Task directions: Let your answer be the line containing "319L500 382M515 323L555" and every line below it to the end of the records, copied exactly.

Pictures paired with source code:
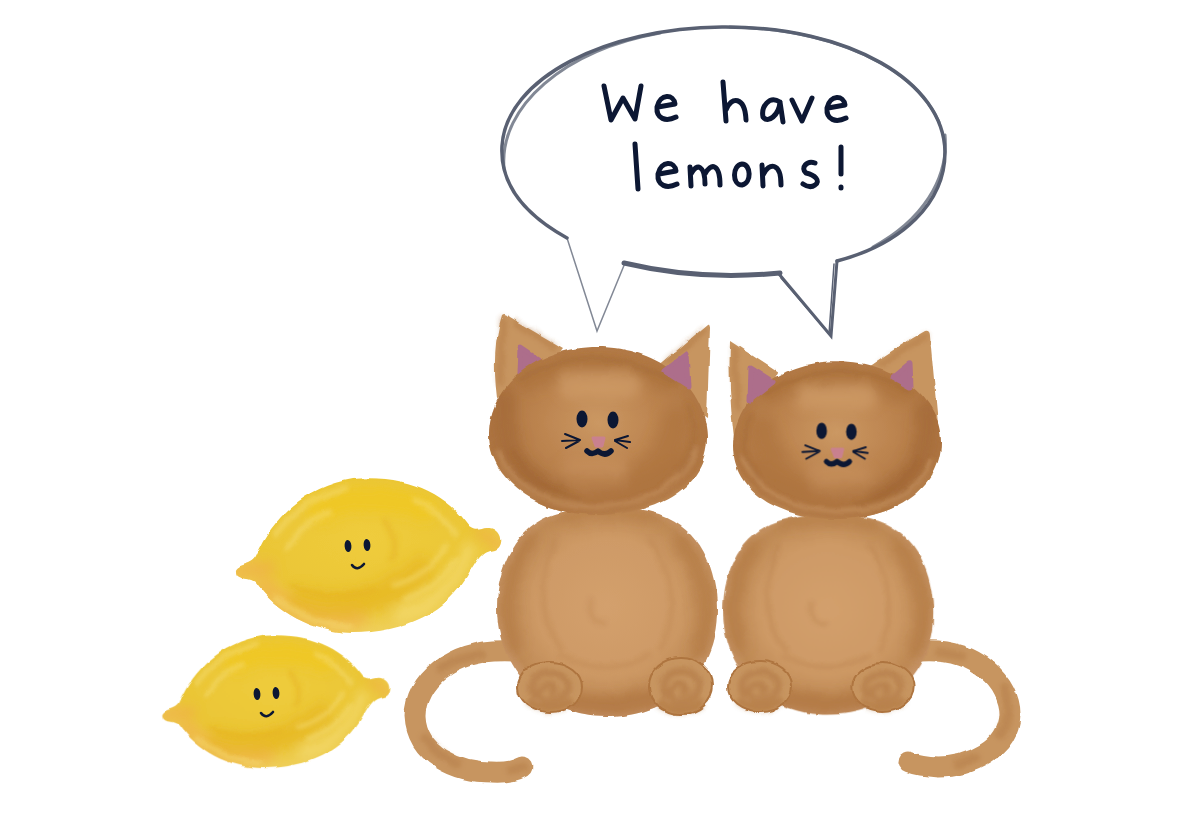
<!DOCTYPE html>
<html lang="en">
<head>
<meta charset="utf-8">
<title>We have lemons!</title>
<style>
:root {
  --paper: #ffffff;
  --ink: #0c1733;
  --outline: #596072;
  --fur: #c79560;
  --fur-light: #d3a06d;
  --fur-dark: #ae743f;
  --fur-deep: #99602f;
  --pink: #ad6e8b;
  --nose: #c9818f;
  --lemon: #efcb37;
  --lemon-light: #f5dd78;
  --lemon-deep: #e6b422;
  --lemon-warm: #f0b04a;
}
html, body { margin: 0; overflow: hidden; background: var(--paper); }
svg { display: block; width: 1200px; height: 833px; }
.line { fill: none; stroke: var(--ink); stroke-linecap: round; stroke-linejoin: round; }
.lettering { stroke-width: 5; }
.mouth { stroke-width: 5.5; }
.whiskers { stroke-width: 2; }
.smile { stroke-width: 2.6; }
.eye { fill: var(--ink); }
.bubble { fill: none; stroke: var(--outline); stroke-linecap: round; }
.wash { fill: none; stroke-linecap: round; }
.ear { fill: var(--fur); }
.inner-ear { fill: var(--pink); stroke: var(--pink); stroke-width: 5; stroke-linejoin: round; }
.nose { fill: var(--nose); stroke: var(--nose); stroke-width: 3; stroke-linejoin: round; }
.tail { fill: none; stroke: var(--fur); stroke-width: 21; stroke-linecap: round; }
.tail-shade { fill: none; stroke: var(--fur-dark); stroke-width: 9; stroke-linecap: round; }
.foot { fill: var(--fur); stroke: var(--fur-dark); stroke-width: 2; }
.foot-swirl { fill: none; stroke: var(--fur-dark); stroke-width: 7; stroke-linecap: round; }
</style>
</head>
<body>
<svg viewBox="0 0 1200 833" role="img" aria-label="Two ginger cats beside two smiling lemons, saying: We have lemons!">
  <defs>
    <filter id="brush" x="-10%" y="-10%" width="120%" height="120%">
      <feTurbulence type="fractalNoise" baseFrequency="0.05" numOctaves="3" seed="4" result="grain"/>
      <feDisplacementMap in="SourceGraphic" in2="grain" scale="5" xChannelSelector="R" yChannelSelector="G"/>
      <feGaussianBlur stdDeviation="0.6"/>
    </filter>
    <filter id="soft" x="-30%" y="-30%" width="160%" height="160%"><feGaussianBlur stdDeviation="6"/></filter>
    <filter id="blend" x="-30%" y="-30%" width="160%" height="160%"><feGaussianBlur stdDeviation="2.5"/></filter>
    <radialGradient id="head-fur" cx="50%" cy="45%" r="56%">
      <stop offset="0" stop-color="#cb9863"/>
      <stop offset="0.45" stop-color="#bd8550"/>
      <stop offset="0.9" stop-color="#ae7542"/>
      <stop offset="1" stop-color="#bd8855"/>
    </radialGradient>
    <radialGradient id="body-fur" cx="50%" cy="47%" r="53%">
      <stop offset="0" stop-color="#d3a06d"/>
      <stop offset="0.6" stop-color="#ce9a66"/>
      <stop offset="0.88" stop-color="#bf8a55"/>
      <stop offset="1" stop-color="#c8966a"/>
    </radialGradient>
    <radialGradient id="lemon-skin" cx="50%" cy="38%" r="60%">
      <stop offset="0" stop-color="#efcc3c"/>
      <stop offset="0.7" stop-color="#ebc636"/>
      <stop offset="1" stop-color="#efcf58"/>
    </radialGradient>

    <path id="head-shape" d="M598 347C660 347 707 388 707 438C707 486 658 515 598 515C538 515 489 480 489 434C489 386 536 347 598 347Z"/>
    <clipPath id="head-clip"><use href="#head-shape"/></clipPath>
    <g id="head">
      <use href="#head-shape" fill="url(#head-fur)"/>
      <g clip-path="url(#head-clip)">
        <g class="wash" filter="url(#soft)" stroke="var(--fur-dark)">
          <path d="M505 400Q500 470 555 492" stroke-width="24" stroke="var(--fur-deep)" opacity=".45"/>
          <path d="M545 504Q630 515 690 462" stroke-width="22" opacity=".8"/>
          <path d="M528 383Q598 345 668 383" stroke-width="18" opacity=".75"/>
          <path d="M640 475Q665 465 675 420" stroke-width="28" opacity=".6"/>
          <path d="M570 385H628" stroke-width="26" stroke="var(--fur-light)" opacity=".6"/>
          <path d="M570 468H620" stroke-width="18" stroke="var(--fur-light)" opacity=".3"/>
        </g>
        <g class="wash" filter="url(#blend)">
          <path d="M520 380Q592 335 674 382" stroke="var(--fur-deep)" stroke-width="4" opacity=".4"/>
          <path d="M499 452Q520 505 598 507Q672 503 697 450" stroke="#d0a274" stroke-width="4" opacity=".6"/>
          <path d="M515 452Q530 488 580 499M688 405Q703 440 680 472" stroke="var(--fur-deep)" stroke-width="4" opacity=".35"/>
        </g>
      </g>
    </g>

    <path id="body-shape" d="M555 514Q607 499 660 514C700 528 717 568 717 610C717 676 667 717 607 717C546 717 497 674 497 607C497 566 516 526 555 514Z"/>
    <clipPath id="body-clip"><use href="#body-shape"/></clipPath>
    <g id="body">
      <use href="#body-shape" fill="url(#body-fur)"/>
      <g clip-path="url(#body-clip)">
        <g class="wash" filter="url(#soft)" stroke="var(--fur-dark)">
          <path d="M530 540Q498 590 515 645" stroke-width="15" opacity=".5"/>
          <path d="M680 540Q718 600 698 650" stroke-width="15" opacity=".5"/>
          <path d="M560 700Q607 714 655 698" stroke-width="22" opacity=".7"/>
          <path d="M562 520Q607 508 655 520" stroke-width="9" opacity=".5"/>
        </g>
        <g class="wash" filter="url(#blend)" stroke="var(--fur-dark)" stroke-width="4" opacity=".28">
          <path d="M555 540Q528 605 562 650M650 540Q688 600 660 650M590 600Q586 624 606 622M560 655Q607 680 650 655"/>
        </g>
      </g>
    </g>

    <g id="foot">
      <ellipse class="foot" rx="32" ry="25"/>
      <g filter="url(#blend)">
        <path class="foot-swirl" d="M-16 9C-26-10-2-20 14-10C26 2 12 16-4 14C-16 10-12-2 0-2C8 0 6 6 2 6" opacity=".55"/>
        <path class="foot-swirl" d="M-20 16Q0 27 20 15" opacity=".6"/>
      </g>
    </g>

    <g id="cat-face">
      <ellipse class="eye" cx="-16" cy="-21" rx="5.5" ry="8.5"/>
      <ellipse class="eye" cx="15" cy="-20" rx="5.5" ry="8.5"/>
      <path class="nose" d="M-5-2H6L4 6H-2Z"/>
      <path class="line mouth" d="M-11 11Q-6 16 0 11Q7 17 13 11"/>
      <g class="line whiskers">
        <path d="M-18 0L-33-6M-18 0L-36 1M-19 1L-32 8M17 0L30-4M17 0L32 2M17 1L29 8"/>
      </g>
    </g>

    <path id="lemon-shape" d="M236 570C240 563 250 566 256 556C272 518 305 487 352 479C405 474 446 492 470 527C480 534 484 525 493 529C503 534 502 547 494 550C480 552 478 560 470 572C449 611 405 633 352 633C312 632 276 612 256 583C250 576 235 582 236 570Z"/>
    <clipPath id="lemon-clip"><use href="#lemon-shape"/></clipPath>
    <g id="lemon">
      <use href="#lemon-shape" fill="url(#lemon-skin)"/>
      <g clip-path="url(#lemon-clip)">
        <g class="wash" filter="url(#soft)">
          <path d="M265 590Q300 628 355 618" stroke="var(--lemon-warm)" stroke-width="24" opacity=".6"/>
          <path d="M236 572L268 568" stroke="var(--lemon-warm)" stroke-width="14" opacity=".7"/>
          <path d="M482 532L500 548" stroke="var(--lemon-warm)" stroke-width="10" opacity=".7"/>
          <path d="M300 600Q370 615 420 570" stroke="var(--lemon-deep)" stroke-width="26" opacity=".6"/>
          <path d="M320 510Q370 488 425 510" stroke="#f0c823" stroke-width="24" opacity=".9"/>
          <path d="M400 615Q450 600 470 550" stroke="var(--lemon-light)" stroke-width="14" opacity=".7"/>
        </g>
        <g class="wash" filter="url(#blend)" stroke="var(--lemon-light)" stroke-width="5" opacity=".6">
          <path d="M275 535Q300 500 345 488M288 548Q305 520 330 512M415 500Q446 516 455 535M395 585Q430 575 445 545M405 600Q440 585 455 560M275 598Q310 625 350 627"/>
          <path d="M290 585Q330 602 375 590M385 520Q400 540 392 560" stroke="var(--lemon-deep)"/>
        </g>
      </g>
    </g>
    <g id="lemon-face">
      <ellipse class="eye" cx="-10" cy="-10" rx="3.4" ry="6" transform="rotate(-5 -10 -10)"/>
      <ellipse class="eye" cx="9" cy="-11" rx="3.4" ry="6" transform="rotate(-5 9 -11)"/>
      <path class="line smile" d="M-6 9Q-1 16 6 8"/>
    </g>
  </defs>

  <rect width="1200" height="833" fill="var(--paper)"/>

  <g id="speech-bubble" class="bubble">
    <path d="M567 238C520 212 500 180 502 146C506 78 606 28 722 27C850 26 944 82 945 152C945 203 902 244 837 261" stroke-width="3.5"/>
    <path d="M504 168C499 106 565 50 660 33M730 27C835 29 915 68 939 122M945 135C949 180 921 221 873 247" stroke-width="3" opacity=".75"/>
    <path d="M624 263Q700 281 780 273" stroke-width="5"/>
    <path d="M567 238L597 331L625 263" stroke-width="1.5" opacity=".75"/>
    <path d="M779 274L831 336L837 261" stroke-width="3"/>
    <path d="M781 278L829 334L834 264" stroke-width="1.5"/>
  </g>

  <g id="lettering" class="line lettering" role="img" aria-label="We have lemons!">
    <path d="M604 86L611 120L623 98L635 119L641 86"/>
    <path id="letter-e" d="M658 107L675 104C674 94 660 93 657 107C656 119 666 122 676 117"/>
    <path d="M723 82L726 121M726 110C731 96 745 96 746 120"/>
    <path d="M780 102C769 95 761 107 763 117C768 124 779 115 780 102L783 122"/>
    <path d="M792 100L802 121L812 98"/>
    <use href="#letter-e" x="170" y="1"/>
    <path d="M635 144L638 189"/>
    <use href="#letter-e" x="1" y="67"/>
    <path d="M690 167L691 186M691 174C697 162 705 166 705 184M705 174C711 162 720 164 720 185"/>
    <path d="M742 164C732 165 732 185 742 185C752 183 751 164 742 164Z"/>
    <path d="M762 165L763 186M763 175C769 162 781 162 781 185"/>
    <path d="M815 163C807 160 800 168 806 173C815 175 821 181 815 185C811 188 806 186 803 184"/>
    <path d="M841 147L841 174M841 187L841 188"/>
  </g>

  <g id="large-lemon">
    <use href="#lemon" filter="url(#brush)"/>
    <use href="#lemon-face" x="358" y="556"/>
  </g>
  <g id="small-lemon">
    <use href="#lemon" transform="translate(-40 225) scale(.858)" filter="url(#brush)"/>
    <use href="#lemon-face" x="267" y="704"/>
  </g>

  <g id="left-cat">
    <g filter="url(#brush)">
      <path class="tail" d="M514 651C448 647 415 684 415 716C417 756 458 772 492 772Q512 773 522 767"/>
      <path class="tail-shade" d="M482 654Q455 659 442 669M425 738Q440 757 458 764M511 770L523 767" opacity=".4" filter="url(#blend)"/>
      <use href="#body"/>
      <path class="ear" d="M497 398Q491 350 502 315Q505 312 509 317L564 349L530 390Z"/>
      <path class="ear" d="M656 367L707 324Q710 322 710 328L707 418L680 400Z"/>
      <path class="wash" d="M503 319L500 382M515 323L555 347M668 361L703 331" stroke="var(--fur-dark)" stroke-width="6" opacity=".45" filter="url(#blend)"/>
      <path class="inner-ear" d="M521 348L539 360L520 374Z"/>
      <use href="#head"/>
      <path class="inner-ear" d="M664 371L687 353L689 387Z"/>
      <use href="#foot" x="550" y="687"/>
      <use href="#foot" transform="translate(681 686) scale(1 1.12)"/>
    </g>
    <use href="#cat-face" x="598" y="440"/>
  </g>

  <g id="right-cat">
    <g filter="url(#brush)">
      <path class="tail" d="M920 651C978 647 1010 684 1010 714C1009 750 968 767 938 767Q920 766 909 762"/>
      <path class="tail-shade" d="M938 652L962 656M1005 687Q1013 715 1000 735M976 757L958 764" opacity=".4" filter="url(#blend)"/>
      <use href="#body" transform="translate(248.5 30) scale(.955)"/>
      <path class="ear" d="M734 438Q728 390 730 340L779 372L760 410Z"/>
      <path class="ear" d="M868 367Q895 348 925 331Q930 330 930 336L938 424L905 400Z"/>
      <path class="wash" d="M734 348L738 408M881 364L926 336" stroke="var(--fur-dark)" stroke-width="6" opacity=".45" filter="url(#blend)"/>
      <use href="#head" transform="matrix(-.954 0 0 .94 1407.5 35)"/>
      <path class="inner-ear" d="M751 368L773 382L750 400Z"/>
      <path class="inner-ear" d="M893 377L910 363L911 387Z"/>
      <use href="#foot" x="760" y="686"/>
      <use href="#foot" transform="translate(883 687) scale(.96)"/>
    </g>
    <use href="#cat-face" transform="translate(837 451) scale(.96)"/>
  </g>
</svg>
</body>
</html>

Output:
      <path class="wash" d="M503 319L500 382M515 323L555 347M668 361L703 331" stroke="var(--fur-dark)" stroke-width="6" opacity=".45" filter="url(#blend)"/>
      <path class="inner-ear" d="M521 348L539 360L520 374Z"/>
      <use href="#head"/>
      <path class="inner-ear" d="M664 371L687 353L689 387Z"/>
      <use href="#foot" x="550" y="687"/>
      <use href="#foot" transform="translate(681 686) scale(1 1.12)"/>
    </g>
    <use href="#cat-face" x="598" y="440"/>
  </g>

  <g id="right-cat">
    <g filter="url(#brush)">
      <path class="tail" d="M920 651C978 647 1010 684 1010 714C1009 750 968 767 938 767Q920 766 909 762"/>
      <path class="tail-shade" d="M938 652L962 656M1005 687Q1013 715 1000 735M976 757L958 764" opacity=".4" filter="url(#blend)"/>
      <use href="#body" transform="translate(248.5 30) scale(.955)"/>
      <path class="ear" d="M734 438Q728 390 730 340L779 372L760 410Z"/>
      <path class="ear" d="M868 367Q895 348 925 331Q930 330 930 336L938 424L905 400Z"/>
      <path class="wash" d="M734 348L738 408M881 364L926 336" stroke="var(--fur-dark)" stroke-width="6" opacity=".45" filter="url(#blend)"/>
      <use href="#head" transform="matrix(-.954 0 0 .94 1407.5 35)"/>
      <path class="inner-ear" d="M751 368L773 382L750 400Z"/>
      <path class="inner-ear" d="M893 377L910 363L911 387Z"/>
      <use href="#foot" x="760" y="686"/>
      <use href="#foot" transform="translate(883 687) scale(.96)"/>
    </g>
    <use href="#cat-face" transform="translate(837 451) scale(.96)"/>
  </g>
</svg>
</body>
</html>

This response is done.